Five days after the first North Korean nuclear test on 9 October 2006, the UN Security Council adopted UNSCR 1718 (14 October 2006), imposing sanctions on the import and export of conventional weapons and WMD and missile-related goods, as well as the imports of “luxury goods” to DPRK. UNSCR 1718 also authorized the freezing of assets and a prohibition on travel of individuals designated as responsible for DPRK’s policies related to nuclear, ballistic, missile or other weapons of mass destruction-related programs and their family members. The lifting of the sanctions was tied to DPRK’s return to the Six-Party Talks.
There was little evidence of enforcement of the UN sanctions during the episode (no list of targets was identified, no expert group appointed, and the definition of luxury goods was left to national discretion), partly in an effort to induce DPRK back to negotiations.
The Six-Party Talks resumed and resulted in an agreement in February 2007 on a plan to shut down nuclear facilities in exchange for the release of the BDA funds, fuel aid, and steps toward the normalization of relations with the United States and Japan. The Talks continued in March 2007 and, in June 2007, IAEA inspectors arrived in DPRK for first time since 2002. DPRK shut down its plutonium plant at Yongbyon in July 2007, handed over 18,000 pages of documents regarding its nuclear program in May 2008, destroyed the cooling tower at Yongbyon in June 2008, and declared its nuclear facilities. However, a failure to reach an agreement on a verification protocol prompted a downward spiral in negotiations, leading to the breakdown of Six-Party Talks in December 2008.
Coerce DPRK to stop nuclear tests and ballistic missile launches, end WMD programs, retract NPT withdrawal, and return to Six-Party Talks.
Constrain DPRK access to military and proliferation technology.
Signal support for non-proliferation norms, specifically the NPT.
No individual targets specified.

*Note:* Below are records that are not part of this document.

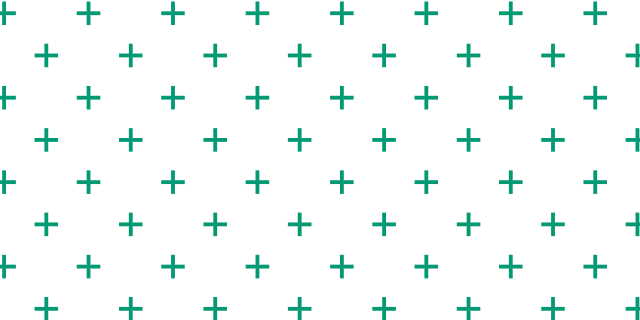
Reproduce this pattern procedurally as a WebGL 1 fragment shader.

```glsl
precision highp float;

uniform vec2 u_resolution;

// Lengths are in canvas heights
#define PERIOD 0.2639
#define FIRST_CENTER vec2(0.0128, 0.9586)
#define ARM_LENGTH 0.0368
#define HALF_WIDTH 0.0060
#define GREEN vec3(0.01, 0.60, 0.45)
#define PAPER vec3(1.0)

// Offset from the nearest point of a square lattice
vec2 latticeOffset(vec2 p) {
  return (fract(p / PERIOD + 0.5) - 0.5) * PERIOD;
}

// Antialiased coverage of a centred rectangle
float barCoverage(vec2 p, vec2 halfSize, float pixel) {
  vec2 inside = clamp((halfSize - abs(p)) / pixel + 0.5, 0.0, 1.0);
  return inside.x * inside.y;
}

float plusCoverage(vec2 p, float pixel) {
  vec2 bar = vec2(ARM_LENGTH, HALF_WIDTH);
  return max(barCoverage(p, bar, pixel), barCoverage(p, bar.yx, pixel));
}

void main() {
  float pixel = 1.0 / u_resolution.y;
  vec2 p = gl_FragCoord.xy * pixel - FIRST_CENTER;

  // Two lattices, half a period apart, give the staggered rows
  float evenRows = plusCoverage(latticeOffset(p), pixel);
  float oddRows = plusCoverage(latticeOffset(p - 0.5 * PERIOD), pixel);

  gl_FragColor = vec4(mix(PAPER, GREEN, max(evenRows, oddRows)), 1.0);
}
```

UN sanctions can have some non-discriminating impact on the general population, since they include arms embargoes, diplomatic sanctions, and/or restrictions on the conduct of particular activities or the export of specific commodities.

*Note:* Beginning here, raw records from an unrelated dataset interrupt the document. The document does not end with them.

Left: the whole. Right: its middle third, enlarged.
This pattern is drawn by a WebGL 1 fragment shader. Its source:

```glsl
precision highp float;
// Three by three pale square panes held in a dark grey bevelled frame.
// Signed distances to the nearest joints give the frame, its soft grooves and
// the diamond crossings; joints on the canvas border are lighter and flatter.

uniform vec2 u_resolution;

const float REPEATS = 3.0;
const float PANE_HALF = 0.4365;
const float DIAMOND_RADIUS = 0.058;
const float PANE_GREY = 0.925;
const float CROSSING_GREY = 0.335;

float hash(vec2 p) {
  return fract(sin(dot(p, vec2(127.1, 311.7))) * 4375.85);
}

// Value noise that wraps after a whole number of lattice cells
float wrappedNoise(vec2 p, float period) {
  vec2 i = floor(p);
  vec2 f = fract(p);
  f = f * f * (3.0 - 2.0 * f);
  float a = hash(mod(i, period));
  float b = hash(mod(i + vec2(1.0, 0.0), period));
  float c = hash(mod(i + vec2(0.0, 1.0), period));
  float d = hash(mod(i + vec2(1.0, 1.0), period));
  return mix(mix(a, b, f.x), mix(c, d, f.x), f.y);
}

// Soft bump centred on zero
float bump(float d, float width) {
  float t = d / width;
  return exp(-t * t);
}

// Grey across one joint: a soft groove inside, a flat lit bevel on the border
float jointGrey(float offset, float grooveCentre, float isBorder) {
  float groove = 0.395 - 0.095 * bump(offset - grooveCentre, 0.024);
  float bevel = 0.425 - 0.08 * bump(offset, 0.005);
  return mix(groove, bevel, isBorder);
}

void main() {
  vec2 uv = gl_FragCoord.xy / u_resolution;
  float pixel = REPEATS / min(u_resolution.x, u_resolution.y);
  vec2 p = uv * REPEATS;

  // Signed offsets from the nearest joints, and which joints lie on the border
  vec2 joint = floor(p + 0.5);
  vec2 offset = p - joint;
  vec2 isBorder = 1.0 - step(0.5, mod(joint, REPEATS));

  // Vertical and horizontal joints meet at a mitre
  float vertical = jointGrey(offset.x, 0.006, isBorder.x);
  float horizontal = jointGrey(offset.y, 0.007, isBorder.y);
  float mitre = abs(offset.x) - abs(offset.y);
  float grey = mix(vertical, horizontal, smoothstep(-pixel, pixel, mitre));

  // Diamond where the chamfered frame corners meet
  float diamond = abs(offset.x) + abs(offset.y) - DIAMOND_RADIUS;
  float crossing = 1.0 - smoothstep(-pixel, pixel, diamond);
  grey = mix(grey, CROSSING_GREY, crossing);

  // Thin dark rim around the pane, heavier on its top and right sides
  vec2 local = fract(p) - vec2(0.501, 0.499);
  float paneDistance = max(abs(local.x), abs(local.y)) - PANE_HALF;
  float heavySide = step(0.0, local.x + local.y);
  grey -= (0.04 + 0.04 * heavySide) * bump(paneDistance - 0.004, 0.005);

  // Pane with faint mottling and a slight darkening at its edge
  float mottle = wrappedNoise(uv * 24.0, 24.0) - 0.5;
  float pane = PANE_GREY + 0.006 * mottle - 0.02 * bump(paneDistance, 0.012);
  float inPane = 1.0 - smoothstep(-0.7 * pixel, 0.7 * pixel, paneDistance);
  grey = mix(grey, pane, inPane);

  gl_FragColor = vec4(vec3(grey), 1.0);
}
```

Sanctions Committee created, no sanctions monitoring mechanism in place. Designation criteria were specified but no targets were designated. Enforcement authorities specified.
DPRK returned to negotiations, destroyed a cooling tower, shut down a plant, turned over 18,000 pages of documents, and agreed to denuclearization plan and process to achieve 1718 conditions, but the talks broke down in December 2008 and DPRK subsequently resumed its ballistic, missile, and nuclear programs.

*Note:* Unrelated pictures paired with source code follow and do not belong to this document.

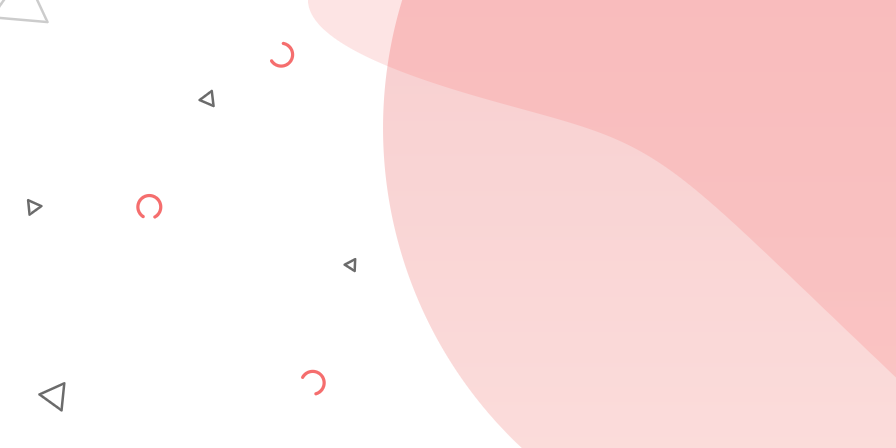
Reproduce this background procedurally as a Shadertoy shader.

```glsl
// Soft pink backdrop: a huge disc and a flowing wave overlap on white,
// with small outlined triangles and open rings scattered at the left.
// Every part is a signed distance in canvas heights, blended in order.

#define DISC_CENTER vec2(1.833, 0.714)
#define DISC_RADIUS 0.978
#define WAVE_START 0.6875
#define WAVE_BEND 1.448
#define WAVE_SOFTNESS 0.078
#define WAVE_SLOPE 0.8
#define RING_RADIUS 0.0255
#define RING_STROKE 0.0036
#define TRIANGLE_STROKE 0.0028

const float PI = 3.14159;
const vec3 WAVE_PINK = vec3(0.992, 0.894, 0.894);
const vec3 RING_RED = vec3(0.96, 0.43, 0.43);
const vec3 DARK_GREY = vec3(0.42);
const vec3 LIGHT_GREY = vec3(0.80);

// Antialiased coverage of a signed distance
float cover(float dist) {
    return clamp(0.5 - dist * iResolution.y, 0.0, 1.0);
}

// Wave hanging from the top: a root curve that bends into a steep ramp
float waveDistance(vec2 p) {
    float t = p.x - WAVE_START;
    float bend = exp((p.x - WAVE_BEND) / WAVE_SOFTNESS);
    float depth = 0.35 * sqrt(max(t, 0.0)) + 20.0 * min(t, 0.0)
                + WAVE_SLOPE * WAVE_SOFTNESS * log(1.0 + bend);
    float slope = 0.175 / sqrt(max(t, 1e-4)) + WAVE_SLOPE * bend / (1.0 + bend);
    return (1.0 - p.y - depth) / sqrt(1.0 + slope * slope);
}

// Outline of an equilateral triangle, folded onto a single edge
float triangleDistance(vec2 p, float radius, float angle) {
    float a = mod(atan(p.y, p.x) - angle, PI * 2.0 / 3.0) - PI / 3.0;
    vec2 q = length(p) * vec2(cos(a), sin(a));
    float halfEdge = 0.866 * radius;
    return length(q - vec2(0.5 * radius, clamp(q.y, -halfEdge, halfEdge)));
}

// Circular arc with round ends and a gap around the given angle
float ringDistance(vec2 p, float gapAngle, float halfGap) {
    float a = abs(mod(atan(p.y, p.x) - gapAngle + PI, 2.0 * PI) - PI);
    a -= max(a, halfGap);
    return length(length(p) * vec2(cos(a), sin(a)) - vec2(RING_RADIUS, 0.0));
}

void mainImage(out vec4 fragColor, in vec2 fragCoord) {
    vec2 p = fragCoord / iResolution.y;

    // Disc and wave, with a deeper pink where they overlap
    vec3 discPink = mix(vec3(0.984, 0.862, 0.857), vec3(0.972, 0.812, 0.815), p.y);
    vec3 overlapPink = mix(vec3(0.980, 0.770, 0.768), vec3(0.975, 0.738, 0.740), p.y);
    float disc = cover(length(p - DISC_CENTER) - DISC_RADIUS);
    float wave = cover(waveDistance(p));
    vec3 color = mix(mix(vec3(1.0), discPink, disc),
                     mix(WAVE_PINK, overlapPink, disc), wave);

    // Triangles: center, circumradius, angle of one corner
    vec4 triangles[5] = vec4[5](
        vec4(0.047, 0.992, 0.072, -0.61),
        vec4(0.465, 0.779, 0.0195, 3.26),
        vec4(0.0737, 0.538, 0.0187, 0.10),
        vec4(0.7846, 0.4086, 0.0152, 3.10),
        vec4(0.123, 0.116, 0.035, 3.04));
    for (int i = 0; i < 5; i++) {
        vec4 tri = triangles[i];
        float dist = triangleDistance(p - tri.xy, tri.z, tri.w);
        vec3 ink = i == 0 ? LIGHT_GREY : DARK_GREY;
        color = mix(color, ink, cover(dist - TRIANGLE_STROKE));
    }

    // Open rings: center, middle of the gap, half width of the gap
    vec4 rings[3] = vec4[3](
        vec4(0.6276, 0.878, 2.55, 1.17),
        vec4(0.3333, 0.538, 4.68, 0.54),
        vec4(0.698, 0.1455, 3.82, 1.18));
    for (int i = 0; i < 3; i++) {
        vec4 ring = rings[i];
        float dist = ringDistance(p - ring.xy, ring.z, ring.w);
        color = mix(color, RING_RED, cover(dist - RING_STROKE));
    }

    fragColor = vec4(color, 1.0);
}
```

Because sanctions were not rigorously implemented and enforced, it appears that the US unilateral sanctions and desire for US engagement/removal from state sponsors of terrorism list were more significant than UN sanctions in returning DPRK to negotiations.
Little evidence of constraining effect on North Korea, other than luxury goods being stopped from some countries.
UN sanctions were poorly implemented, US unilateral financial sanctions were the most significant.
Non-proliferation norm clearly articulated by unanimous UNSC resolution; unprecedented support from China to sanction North Korea; but unclear degree of stigmatization experienced by DPRK.
Ban on luxury goods aimed at leadership and supporters represented an important signal, but diplomatic pressure and the Six-Party Talks were also important.
Insufficient information available at present.